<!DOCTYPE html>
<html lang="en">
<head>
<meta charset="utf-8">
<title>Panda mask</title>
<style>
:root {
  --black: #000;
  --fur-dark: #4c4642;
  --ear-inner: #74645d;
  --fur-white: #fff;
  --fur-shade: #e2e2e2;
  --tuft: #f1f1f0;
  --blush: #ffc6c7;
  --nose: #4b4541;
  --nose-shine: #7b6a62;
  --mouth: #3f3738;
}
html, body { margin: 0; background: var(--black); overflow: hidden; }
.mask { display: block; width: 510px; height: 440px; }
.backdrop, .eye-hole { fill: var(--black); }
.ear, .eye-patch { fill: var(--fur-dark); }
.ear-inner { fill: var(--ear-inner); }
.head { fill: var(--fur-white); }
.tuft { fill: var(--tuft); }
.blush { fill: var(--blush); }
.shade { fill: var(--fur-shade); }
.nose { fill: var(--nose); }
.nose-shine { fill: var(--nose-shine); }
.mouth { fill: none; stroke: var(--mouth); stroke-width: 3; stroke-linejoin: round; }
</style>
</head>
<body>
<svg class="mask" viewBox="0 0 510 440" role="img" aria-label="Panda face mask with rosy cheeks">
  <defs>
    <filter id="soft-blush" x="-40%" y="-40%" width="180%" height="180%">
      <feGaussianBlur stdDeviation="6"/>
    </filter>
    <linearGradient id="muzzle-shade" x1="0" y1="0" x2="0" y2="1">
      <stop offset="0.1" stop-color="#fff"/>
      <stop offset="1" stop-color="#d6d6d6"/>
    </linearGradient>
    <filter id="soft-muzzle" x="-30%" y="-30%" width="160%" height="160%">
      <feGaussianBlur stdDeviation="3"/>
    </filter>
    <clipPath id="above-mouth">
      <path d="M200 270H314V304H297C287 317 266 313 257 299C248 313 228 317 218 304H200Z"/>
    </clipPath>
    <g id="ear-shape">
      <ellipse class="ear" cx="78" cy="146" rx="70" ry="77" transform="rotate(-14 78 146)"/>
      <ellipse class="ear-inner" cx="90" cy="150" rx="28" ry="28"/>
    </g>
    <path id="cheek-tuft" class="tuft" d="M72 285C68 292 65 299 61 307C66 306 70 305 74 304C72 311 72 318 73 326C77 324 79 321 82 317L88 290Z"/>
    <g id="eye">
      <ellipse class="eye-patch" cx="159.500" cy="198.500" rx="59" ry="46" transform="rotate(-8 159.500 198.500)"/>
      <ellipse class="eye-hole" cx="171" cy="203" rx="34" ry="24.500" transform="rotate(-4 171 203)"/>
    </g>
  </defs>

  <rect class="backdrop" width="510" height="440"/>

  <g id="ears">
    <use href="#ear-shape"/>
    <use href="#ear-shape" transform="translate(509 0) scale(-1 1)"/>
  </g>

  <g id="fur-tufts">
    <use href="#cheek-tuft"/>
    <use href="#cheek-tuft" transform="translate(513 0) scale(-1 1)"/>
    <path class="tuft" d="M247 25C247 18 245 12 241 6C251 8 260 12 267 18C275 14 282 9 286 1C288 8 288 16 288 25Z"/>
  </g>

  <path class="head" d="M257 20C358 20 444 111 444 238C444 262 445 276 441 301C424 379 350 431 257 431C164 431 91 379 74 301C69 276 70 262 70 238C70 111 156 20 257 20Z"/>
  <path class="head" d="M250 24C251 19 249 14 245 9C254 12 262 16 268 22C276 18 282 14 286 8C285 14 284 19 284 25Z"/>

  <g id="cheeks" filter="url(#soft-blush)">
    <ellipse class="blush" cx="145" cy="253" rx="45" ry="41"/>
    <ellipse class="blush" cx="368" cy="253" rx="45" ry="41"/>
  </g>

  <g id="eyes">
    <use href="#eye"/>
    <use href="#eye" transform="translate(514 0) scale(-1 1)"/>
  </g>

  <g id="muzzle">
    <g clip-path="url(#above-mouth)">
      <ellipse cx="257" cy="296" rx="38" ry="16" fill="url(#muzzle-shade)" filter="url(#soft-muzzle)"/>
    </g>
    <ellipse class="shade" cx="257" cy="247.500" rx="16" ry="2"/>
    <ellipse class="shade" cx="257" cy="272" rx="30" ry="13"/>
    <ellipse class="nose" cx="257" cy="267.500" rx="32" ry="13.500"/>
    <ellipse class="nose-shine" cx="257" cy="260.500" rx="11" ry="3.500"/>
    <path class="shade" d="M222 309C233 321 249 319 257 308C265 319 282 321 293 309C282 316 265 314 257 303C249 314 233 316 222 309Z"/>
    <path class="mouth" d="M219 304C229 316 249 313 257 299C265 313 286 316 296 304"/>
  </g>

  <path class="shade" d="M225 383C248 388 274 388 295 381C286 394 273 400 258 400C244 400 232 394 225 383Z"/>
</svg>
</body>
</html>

* * *

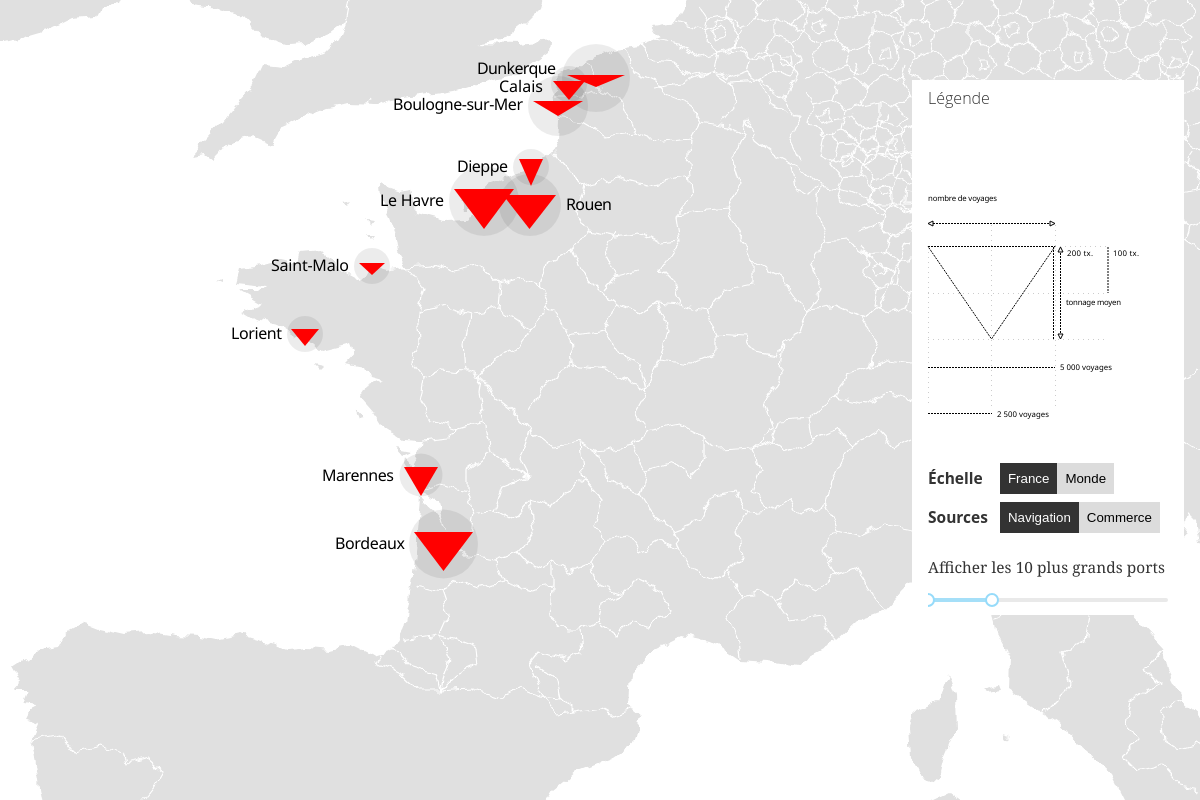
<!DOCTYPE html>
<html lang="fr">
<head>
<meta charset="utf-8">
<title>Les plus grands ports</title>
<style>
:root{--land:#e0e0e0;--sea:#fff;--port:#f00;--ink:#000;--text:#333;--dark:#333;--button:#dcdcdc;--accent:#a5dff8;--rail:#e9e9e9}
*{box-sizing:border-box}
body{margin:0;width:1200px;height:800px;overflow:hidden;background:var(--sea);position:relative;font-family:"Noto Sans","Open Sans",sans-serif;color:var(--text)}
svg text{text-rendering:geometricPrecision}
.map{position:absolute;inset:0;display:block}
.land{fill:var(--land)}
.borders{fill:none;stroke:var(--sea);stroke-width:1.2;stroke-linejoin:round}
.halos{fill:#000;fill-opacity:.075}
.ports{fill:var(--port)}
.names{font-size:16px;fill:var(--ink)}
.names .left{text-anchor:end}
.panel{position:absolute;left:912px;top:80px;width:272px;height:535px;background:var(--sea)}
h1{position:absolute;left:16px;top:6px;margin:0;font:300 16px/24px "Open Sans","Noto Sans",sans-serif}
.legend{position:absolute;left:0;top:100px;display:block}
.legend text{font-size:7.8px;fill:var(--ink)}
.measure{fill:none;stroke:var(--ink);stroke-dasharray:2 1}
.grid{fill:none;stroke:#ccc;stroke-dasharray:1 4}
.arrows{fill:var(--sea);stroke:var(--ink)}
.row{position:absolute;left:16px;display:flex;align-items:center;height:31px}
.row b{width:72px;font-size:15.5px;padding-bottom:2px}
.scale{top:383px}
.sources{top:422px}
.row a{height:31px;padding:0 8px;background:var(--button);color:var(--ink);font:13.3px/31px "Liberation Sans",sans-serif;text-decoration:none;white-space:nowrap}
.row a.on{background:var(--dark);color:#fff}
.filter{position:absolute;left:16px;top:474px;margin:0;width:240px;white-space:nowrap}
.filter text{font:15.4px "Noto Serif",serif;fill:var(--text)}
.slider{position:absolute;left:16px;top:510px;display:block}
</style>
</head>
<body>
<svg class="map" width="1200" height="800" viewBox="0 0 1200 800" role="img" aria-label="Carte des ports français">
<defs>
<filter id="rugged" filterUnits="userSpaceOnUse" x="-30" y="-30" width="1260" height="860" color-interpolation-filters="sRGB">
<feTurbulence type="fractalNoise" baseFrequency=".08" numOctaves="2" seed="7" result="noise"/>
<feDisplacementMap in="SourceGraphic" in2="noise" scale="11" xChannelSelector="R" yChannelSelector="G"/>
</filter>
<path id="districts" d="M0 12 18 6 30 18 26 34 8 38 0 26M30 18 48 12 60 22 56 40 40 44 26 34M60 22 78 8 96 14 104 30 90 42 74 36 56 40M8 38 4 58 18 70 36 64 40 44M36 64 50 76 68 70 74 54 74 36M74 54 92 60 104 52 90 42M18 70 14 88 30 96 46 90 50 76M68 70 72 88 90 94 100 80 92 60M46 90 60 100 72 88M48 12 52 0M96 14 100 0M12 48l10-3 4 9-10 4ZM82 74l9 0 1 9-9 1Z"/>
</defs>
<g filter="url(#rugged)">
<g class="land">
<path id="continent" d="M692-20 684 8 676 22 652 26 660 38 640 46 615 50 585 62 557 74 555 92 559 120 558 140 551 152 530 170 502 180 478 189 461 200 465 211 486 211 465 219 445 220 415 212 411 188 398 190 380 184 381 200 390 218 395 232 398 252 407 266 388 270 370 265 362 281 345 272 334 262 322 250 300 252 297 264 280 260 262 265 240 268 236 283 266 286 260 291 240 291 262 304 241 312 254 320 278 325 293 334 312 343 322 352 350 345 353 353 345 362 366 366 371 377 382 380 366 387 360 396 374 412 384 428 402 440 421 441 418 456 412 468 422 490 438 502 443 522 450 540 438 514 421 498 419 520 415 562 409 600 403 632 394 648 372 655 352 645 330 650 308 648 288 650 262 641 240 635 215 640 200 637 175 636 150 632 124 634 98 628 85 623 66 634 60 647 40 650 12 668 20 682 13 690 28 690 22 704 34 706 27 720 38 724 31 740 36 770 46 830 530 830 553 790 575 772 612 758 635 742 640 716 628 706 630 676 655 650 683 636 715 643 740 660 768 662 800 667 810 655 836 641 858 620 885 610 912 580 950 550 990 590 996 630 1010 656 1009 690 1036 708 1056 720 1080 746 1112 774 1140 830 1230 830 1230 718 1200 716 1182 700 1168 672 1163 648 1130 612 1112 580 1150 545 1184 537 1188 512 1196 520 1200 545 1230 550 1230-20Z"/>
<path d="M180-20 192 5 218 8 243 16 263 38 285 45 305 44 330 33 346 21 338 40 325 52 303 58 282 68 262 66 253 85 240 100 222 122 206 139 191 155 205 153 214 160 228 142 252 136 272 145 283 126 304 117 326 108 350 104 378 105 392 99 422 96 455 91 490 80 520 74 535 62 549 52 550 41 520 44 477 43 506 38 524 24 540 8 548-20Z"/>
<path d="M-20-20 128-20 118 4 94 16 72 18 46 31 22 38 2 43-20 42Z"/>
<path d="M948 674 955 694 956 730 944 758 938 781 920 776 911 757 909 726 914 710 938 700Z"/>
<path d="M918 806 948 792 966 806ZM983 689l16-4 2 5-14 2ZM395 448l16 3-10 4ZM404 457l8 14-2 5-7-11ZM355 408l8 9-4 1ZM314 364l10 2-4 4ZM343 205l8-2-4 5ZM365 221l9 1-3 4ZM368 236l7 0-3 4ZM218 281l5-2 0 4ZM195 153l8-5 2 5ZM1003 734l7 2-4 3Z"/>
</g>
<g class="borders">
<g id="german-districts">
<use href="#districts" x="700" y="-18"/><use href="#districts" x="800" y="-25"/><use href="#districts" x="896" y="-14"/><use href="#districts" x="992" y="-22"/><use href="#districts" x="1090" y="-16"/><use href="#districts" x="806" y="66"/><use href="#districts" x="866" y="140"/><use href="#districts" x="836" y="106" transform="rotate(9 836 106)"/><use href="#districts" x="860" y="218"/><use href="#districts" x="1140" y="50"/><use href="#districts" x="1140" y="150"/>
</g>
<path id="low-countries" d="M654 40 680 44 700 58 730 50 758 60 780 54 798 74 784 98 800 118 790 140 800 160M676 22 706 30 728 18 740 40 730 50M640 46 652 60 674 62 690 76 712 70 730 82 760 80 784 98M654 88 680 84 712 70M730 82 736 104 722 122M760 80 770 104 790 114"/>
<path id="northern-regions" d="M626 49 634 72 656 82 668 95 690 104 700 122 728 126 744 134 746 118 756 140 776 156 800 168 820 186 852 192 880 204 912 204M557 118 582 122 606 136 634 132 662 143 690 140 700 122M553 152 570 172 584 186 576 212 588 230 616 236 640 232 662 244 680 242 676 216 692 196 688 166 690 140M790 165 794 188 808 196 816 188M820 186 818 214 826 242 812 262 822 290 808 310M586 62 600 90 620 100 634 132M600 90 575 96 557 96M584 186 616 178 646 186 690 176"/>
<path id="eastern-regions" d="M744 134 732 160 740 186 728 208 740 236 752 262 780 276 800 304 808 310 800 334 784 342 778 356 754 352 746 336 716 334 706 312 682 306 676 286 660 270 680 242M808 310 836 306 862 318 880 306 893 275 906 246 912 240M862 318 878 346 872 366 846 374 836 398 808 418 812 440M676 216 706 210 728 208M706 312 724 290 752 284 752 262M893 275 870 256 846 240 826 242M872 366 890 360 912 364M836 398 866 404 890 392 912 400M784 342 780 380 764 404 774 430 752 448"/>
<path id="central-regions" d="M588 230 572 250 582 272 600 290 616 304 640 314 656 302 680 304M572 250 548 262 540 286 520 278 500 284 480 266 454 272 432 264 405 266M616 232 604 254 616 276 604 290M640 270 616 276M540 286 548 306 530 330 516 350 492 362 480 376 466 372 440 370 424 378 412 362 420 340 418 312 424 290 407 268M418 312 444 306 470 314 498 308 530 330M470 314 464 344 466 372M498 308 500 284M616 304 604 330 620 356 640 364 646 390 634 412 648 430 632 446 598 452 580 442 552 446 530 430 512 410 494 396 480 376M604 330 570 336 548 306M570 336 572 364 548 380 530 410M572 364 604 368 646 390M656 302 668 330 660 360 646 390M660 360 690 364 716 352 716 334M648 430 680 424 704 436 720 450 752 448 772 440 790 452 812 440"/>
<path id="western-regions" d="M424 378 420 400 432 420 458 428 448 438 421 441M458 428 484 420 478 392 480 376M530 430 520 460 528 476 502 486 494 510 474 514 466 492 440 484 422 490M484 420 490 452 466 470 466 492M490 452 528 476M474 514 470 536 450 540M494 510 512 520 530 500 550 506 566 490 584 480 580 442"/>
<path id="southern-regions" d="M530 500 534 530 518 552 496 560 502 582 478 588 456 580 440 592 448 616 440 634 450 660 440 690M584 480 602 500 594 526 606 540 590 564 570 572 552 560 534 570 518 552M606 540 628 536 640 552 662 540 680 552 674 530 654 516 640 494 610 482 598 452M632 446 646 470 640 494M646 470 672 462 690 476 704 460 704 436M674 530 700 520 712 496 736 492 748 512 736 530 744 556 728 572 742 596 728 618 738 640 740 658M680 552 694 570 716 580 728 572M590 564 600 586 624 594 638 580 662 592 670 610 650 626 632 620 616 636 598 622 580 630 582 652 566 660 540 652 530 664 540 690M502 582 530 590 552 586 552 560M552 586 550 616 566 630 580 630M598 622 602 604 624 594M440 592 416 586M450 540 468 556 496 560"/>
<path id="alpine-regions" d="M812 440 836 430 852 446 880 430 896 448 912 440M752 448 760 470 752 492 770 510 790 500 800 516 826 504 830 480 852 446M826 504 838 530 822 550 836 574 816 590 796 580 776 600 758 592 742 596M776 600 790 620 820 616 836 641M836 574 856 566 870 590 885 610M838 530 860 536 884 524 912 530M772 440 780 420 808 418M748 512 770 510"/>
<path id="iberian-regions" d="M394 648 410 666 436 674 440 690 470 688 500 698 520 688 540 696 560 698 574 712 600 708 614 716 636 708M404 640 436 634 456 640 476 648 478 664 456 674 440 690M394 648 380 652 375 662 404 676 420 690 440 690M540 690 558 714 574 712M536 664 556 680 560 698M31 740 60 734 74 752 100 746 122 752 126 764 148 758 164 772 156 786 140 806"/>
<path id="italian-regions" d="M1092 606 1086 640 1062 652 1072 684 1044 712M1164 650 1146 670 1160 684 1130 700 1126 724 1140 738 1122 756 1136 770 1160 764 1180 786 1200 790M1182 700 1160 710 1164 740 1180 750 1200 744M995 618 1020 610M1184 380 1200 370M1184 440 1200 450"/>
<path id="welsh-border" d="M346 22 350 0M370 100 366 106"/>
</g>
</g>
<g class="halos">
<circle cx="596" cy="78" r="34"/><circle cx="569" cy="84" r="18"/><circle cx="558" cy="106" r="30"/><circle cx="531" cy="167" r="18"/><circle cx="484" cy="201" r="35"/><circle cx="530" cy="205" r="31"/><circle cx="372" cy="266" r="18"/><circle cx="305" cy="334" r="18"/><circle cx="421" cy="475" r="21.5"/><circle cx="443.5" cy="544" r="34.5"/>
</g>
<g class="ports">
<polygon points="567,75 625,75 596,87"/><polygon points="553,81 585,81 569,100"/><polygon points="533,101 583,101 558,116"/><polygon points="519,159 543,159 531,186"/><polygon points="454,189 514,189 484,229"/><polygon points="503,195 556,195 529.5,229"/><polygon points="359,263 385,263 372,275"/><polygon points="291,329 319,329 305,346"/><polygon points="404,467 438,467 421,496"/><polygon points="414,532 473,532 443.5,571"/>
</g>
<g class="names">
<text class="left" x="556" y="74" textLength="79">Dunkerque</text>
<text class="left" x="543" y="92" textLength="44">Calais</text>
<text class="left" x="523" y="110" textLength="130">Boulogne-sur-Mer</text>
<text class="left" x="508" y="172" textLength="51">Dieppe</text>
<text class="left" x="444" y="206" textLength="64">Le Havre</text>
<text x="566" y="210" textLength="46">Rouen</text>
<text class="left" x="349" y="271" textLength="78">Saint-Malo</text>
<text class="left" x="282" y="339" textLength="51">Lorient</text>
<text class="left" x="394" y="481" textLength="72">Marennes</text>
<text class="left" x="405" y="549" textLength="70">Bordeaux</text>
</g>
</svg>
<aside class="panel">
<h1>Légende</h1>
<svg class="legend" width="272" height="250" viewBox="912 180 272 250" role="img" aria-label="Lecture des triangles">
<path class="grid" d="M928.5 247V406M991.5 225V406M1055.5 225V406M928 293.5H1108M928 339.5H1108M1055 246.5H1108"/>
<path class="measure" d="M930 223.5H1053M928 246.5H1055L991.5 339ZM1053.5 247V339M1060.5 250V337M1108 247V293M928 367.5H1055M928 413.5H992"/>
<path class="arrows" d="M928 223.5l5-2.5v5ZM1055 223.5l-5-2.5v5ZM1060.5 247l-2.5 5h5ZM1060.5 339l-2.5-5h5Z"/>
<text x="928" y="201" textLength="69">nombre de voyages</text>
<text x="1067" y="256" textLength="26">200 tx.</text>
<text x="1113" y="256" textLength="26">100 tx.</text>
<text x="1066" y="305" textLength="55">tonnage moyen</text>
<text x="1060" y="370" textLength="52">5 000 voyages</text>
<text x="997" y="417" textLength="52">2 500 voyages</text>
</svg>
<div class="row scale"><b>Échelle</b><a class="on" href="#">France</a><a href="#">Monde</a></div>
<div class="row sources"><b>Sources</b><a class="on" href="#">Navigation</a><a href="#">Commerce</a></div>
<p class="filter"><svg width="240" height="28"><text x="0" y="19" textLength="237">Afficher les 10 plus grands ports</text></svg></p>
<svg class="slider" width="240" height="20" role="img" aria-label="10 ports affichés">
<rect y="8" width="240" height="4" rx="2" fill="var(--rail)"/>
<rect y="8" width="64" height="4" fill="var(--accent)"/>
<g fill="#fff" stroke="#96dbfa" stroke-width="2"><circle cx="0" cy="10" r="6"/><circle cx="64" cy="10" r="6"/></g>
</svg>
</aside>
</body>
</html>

:: Task item ::
In the entries above, find every line with the word "soft" and list it.

:: Exercise solution ::
    <filter id="soft-blush" x="-40%" y="-40%" width="180%" height="180%">
    <filter id="soft-muzzle" x="-30%" y="-30%" width="160%" height="160%">
  <g id="cheeks" filter="url(#soft-blush)">
      <ellipse cx="257" cy="296" rx="38" ry="16" fill="url(#muzzle-shade)" filter="url(#soft-muzzle)"/>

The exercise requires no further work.